> _Exercise description_: Could you find each line of the data below that contains the word "html" and copy those lines?

Exercise materials Start Marker

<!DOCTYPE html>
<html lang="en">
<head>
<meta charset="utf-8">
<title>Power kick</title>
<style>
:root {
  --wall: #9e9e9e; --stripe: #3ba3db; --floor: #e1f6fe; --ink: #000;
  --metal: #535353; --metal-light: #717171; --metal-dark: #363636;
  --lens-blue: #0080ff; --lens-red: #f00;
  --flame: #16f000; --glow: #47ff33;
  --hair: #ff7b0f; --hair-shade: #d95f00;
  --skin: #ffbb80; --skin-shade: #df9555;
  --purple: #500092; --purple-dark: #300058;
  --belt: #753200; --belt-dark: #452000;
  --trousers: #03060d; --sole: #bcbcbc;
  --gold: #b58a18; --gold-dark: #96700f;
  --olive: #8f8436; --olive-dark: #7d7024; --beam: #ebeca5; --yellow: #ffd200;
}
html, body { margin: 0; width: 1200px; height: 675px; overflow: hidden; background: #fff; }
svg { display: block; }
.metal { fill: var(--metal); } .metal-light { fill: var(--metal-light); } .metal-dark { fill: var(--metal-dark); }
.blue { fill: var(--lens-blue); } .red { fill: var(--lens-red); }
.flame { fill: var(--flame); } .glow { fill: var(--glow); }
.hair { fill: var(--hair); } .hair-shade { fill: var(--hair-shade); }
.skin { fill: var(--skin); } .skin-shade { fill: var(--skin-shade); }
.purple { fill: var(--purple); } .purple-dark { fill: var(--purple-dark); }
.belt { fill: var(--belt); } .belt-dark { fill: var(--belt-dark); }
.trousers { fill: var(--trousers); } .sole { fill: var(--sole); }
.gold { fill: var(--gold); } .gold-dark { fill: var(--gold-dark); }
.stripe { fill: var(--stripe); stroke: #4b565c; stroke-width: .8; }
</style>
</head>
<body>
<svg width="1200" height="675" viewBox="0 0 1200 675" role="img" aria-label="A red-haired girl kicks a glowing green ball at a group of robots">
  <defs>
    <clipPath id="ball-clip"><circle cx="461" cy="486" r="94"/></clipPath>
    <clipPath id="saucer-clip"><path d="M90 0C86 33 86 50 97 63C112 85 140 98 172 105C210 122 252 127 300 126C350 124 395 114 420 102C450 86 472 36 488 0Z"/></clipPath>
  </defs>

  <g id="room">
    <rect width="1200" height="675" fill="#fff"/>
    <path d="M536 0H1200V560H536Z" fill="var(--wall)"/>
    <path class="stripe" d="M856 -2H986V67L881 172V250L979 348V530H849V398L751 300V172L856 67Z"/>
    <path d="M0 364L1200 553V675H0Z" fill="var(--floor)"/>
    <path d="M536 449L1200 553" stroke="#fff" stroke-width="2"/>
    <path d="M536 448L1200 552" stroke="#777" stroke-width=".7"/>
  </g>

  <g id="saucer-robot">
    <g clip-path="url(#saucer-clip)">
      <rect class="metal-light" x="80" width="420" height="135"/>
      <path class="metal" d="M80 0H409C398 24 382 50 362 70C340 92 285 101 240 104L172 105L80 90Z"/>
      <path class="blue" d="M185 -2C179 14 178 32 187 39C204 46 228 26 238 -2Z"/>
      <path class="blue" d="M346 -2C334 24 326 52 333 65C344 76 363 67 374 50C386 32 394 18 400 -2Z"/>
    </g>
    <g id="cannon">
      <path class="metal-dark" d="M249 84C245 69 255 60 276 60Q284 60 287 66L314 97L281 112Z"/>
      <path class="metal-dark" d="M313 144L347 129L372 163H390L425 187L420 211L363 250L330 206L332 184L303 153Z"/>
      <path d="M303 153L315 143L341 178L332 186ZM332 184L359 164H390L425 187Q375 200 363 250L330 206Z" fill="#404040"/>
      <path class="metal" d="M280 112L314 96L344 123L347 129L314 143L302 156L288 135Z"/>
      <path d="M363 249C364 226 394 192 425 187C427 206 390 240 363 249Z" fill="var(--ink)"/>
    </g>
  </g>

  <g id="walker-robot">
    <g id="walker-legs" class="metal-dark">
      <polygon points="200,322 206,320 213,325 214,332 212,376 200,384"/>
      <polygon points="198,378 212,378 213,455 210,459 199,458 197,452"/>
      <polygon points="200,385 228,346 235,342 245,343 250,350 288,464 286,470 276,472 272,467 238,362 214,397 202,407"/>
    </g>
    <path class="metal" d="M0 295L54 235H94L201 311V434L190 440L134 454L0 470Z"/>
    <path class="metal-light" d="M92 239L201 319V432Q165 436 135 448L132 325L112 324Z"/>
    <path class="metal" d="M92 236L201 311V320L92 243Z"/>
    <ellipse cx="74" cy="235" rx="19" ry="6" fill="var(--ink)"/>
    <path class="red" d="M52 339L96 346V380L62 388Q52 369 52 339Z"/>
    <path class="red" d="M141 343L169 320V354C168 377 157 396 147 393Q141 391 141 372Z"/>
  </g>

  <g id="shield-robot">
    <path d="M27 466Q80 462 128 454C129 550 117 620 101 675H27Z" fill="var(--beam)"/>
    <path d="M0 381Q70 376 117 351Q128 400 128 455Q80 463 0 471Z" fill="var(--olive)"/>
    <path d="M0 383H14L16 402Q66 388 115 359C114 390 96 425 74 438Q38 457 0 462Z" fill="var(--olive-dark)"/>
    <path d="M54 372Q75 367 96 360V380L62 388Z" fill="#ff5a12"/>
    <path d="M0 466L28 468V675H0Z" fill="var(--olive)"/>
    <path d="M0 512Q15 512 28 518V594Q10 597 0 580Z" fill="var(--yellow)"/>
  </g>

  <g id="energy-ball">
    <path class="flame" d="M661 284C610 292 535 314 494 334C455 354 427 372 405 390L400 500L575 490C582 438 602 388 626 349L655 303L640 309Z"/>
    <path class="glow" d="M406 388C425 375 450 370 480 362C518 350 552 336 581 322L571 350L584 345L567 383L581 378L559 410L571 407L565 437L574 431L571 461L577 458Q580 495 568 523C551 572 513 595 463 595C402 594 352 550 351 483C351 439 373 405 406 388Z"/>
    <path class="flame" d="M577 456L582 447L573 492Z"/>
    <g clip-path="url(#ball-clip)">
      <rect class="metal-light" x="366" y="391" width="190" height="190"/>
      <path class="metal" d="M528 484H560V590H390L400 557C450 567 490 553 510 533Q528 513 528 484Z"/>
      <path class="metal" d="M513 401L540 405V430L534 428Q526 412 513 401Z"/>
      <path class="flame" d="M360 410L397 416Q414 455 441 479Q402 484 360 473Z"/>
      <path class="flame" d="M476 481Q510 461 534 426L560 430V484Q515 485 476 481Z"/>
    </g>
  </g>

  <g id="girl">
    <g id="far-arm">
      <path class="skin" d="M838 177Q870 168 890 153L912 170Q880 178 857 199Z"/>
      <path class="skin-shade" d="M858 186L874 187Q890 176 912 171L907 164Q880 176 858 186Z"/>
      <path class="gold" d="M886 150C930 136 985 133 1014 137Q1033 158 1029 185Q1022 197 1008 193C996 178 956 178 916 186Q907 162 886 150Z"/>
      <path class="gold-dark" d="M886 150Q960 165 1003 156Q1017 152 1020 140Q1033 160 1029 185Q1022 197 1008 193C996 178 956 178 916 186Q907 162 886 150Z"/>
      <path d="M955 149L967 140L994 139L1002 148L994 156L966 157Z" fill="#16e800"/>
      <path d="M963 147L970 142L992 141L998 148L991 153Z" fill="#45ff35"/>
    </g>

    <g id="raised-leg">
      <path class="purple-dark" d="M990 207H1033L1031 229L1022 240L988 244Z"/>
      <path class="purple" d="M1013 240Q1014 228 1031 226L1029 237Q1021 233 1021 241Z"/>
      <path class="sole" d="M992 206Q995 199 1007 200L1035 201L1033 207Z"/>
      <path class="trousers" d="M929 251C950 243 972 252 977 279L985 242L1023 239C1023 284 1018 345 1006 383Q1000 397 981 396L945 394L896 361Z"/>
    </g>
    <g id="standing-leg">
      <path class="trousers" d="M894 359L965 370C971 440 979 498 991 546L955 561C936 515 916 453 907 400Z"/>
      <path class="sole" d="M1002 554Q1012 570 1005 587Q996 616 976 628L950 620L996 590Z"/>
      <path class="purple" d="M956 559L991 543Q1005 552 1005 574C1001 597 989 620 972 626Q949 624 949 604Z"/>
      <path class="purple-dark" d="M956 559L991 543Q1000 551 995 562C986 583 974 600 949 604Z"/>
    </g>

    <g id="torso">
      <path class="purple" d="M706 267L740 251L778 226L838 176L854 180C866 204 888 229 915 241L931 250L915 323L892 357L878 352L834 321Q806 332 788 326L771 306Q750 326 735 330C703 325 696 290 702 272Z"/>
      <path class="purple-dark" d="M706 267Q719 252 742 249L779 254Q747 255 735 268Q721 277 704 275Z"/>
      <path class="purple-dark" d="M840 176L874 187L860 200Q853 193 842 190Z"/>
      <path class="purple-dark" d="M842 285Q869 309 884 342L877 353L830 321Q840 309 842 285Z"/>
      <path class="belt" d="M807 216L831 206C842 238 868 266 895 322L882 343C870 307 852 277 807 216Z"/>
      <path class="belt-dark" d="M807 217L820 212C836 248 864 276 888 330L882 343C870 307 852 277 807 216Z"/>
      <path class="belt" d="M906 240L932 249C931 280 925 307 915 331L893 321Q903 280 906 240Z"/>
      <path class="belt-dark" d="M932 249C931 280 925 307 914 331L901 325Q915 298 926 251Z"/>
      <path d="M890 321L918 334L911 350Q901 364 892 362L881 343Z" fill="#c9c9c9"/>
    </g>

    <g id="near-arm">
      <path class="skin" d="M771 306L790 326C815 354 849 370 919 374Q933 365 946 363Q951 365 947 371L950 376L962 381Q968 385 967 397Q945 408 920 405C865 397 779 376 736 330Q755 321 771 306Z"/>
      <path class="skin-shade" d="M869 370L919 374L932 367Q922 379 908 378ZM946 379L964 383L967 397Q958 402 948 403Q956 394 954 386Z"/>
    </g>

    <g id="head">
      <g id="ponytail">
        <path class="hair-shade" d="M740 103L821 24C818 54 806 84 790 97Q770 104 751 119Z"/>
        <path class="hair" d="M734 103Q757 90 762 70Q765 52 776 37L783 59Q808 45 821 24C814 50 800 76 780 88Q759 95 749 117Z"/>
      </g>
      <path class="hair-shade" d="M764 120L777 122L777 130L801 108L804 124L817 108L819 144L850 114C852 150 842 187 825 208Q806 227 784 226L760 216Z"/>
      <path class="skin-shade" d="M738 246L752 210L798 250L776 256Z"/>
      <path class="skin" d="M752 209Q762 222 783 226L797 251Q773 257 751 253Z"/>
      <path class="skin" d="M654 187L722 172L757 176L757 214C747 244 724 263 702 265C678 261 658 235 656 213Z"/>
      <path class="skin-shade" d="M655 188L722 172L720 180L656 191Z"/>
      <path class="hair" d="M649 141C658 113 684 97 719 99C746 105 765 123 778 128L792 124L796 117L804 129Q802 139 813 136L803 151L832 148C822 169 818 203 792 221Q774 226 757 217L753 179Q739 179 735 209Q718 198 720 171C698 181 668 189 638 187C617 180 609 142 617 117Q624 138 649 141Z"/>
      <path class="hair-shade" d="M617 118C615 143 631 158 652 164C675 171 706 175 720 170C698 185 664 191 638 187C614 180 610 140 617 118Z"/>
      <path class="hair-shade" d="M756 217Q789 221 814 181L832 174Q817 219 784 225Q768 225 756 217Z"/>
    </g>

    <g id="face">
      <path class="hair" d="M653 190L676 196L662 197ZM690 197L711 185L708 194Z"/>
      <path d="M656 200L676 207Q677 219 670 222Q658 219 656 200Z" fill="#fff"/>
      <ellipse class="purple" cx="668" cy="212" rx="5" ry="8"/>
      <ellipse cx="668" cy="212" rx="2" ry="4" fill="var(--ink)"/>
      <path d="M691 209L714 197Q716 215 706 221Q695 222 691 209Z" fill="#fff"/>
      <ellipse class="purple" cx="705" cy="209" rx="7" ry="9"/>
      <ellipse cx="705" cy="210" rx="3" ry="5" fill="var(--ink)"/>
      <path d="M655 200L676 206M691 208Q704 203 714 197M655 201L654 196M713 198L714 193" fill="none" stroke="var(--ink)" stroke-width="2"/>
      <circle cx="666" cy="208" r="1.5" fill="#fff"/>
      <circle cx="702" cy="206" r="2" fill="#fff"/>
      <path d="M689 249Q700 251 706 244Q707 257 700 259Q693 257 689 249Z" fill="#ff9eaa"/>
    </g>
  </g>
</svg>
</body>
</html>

Exercise materials End Marker

> _Problem solution_:
<!DOCTYPE html>
<html lang="en">
html, body { margin: 0; width: 1200px; height: 675px; overflow: hidden; background: #fff; }
</html>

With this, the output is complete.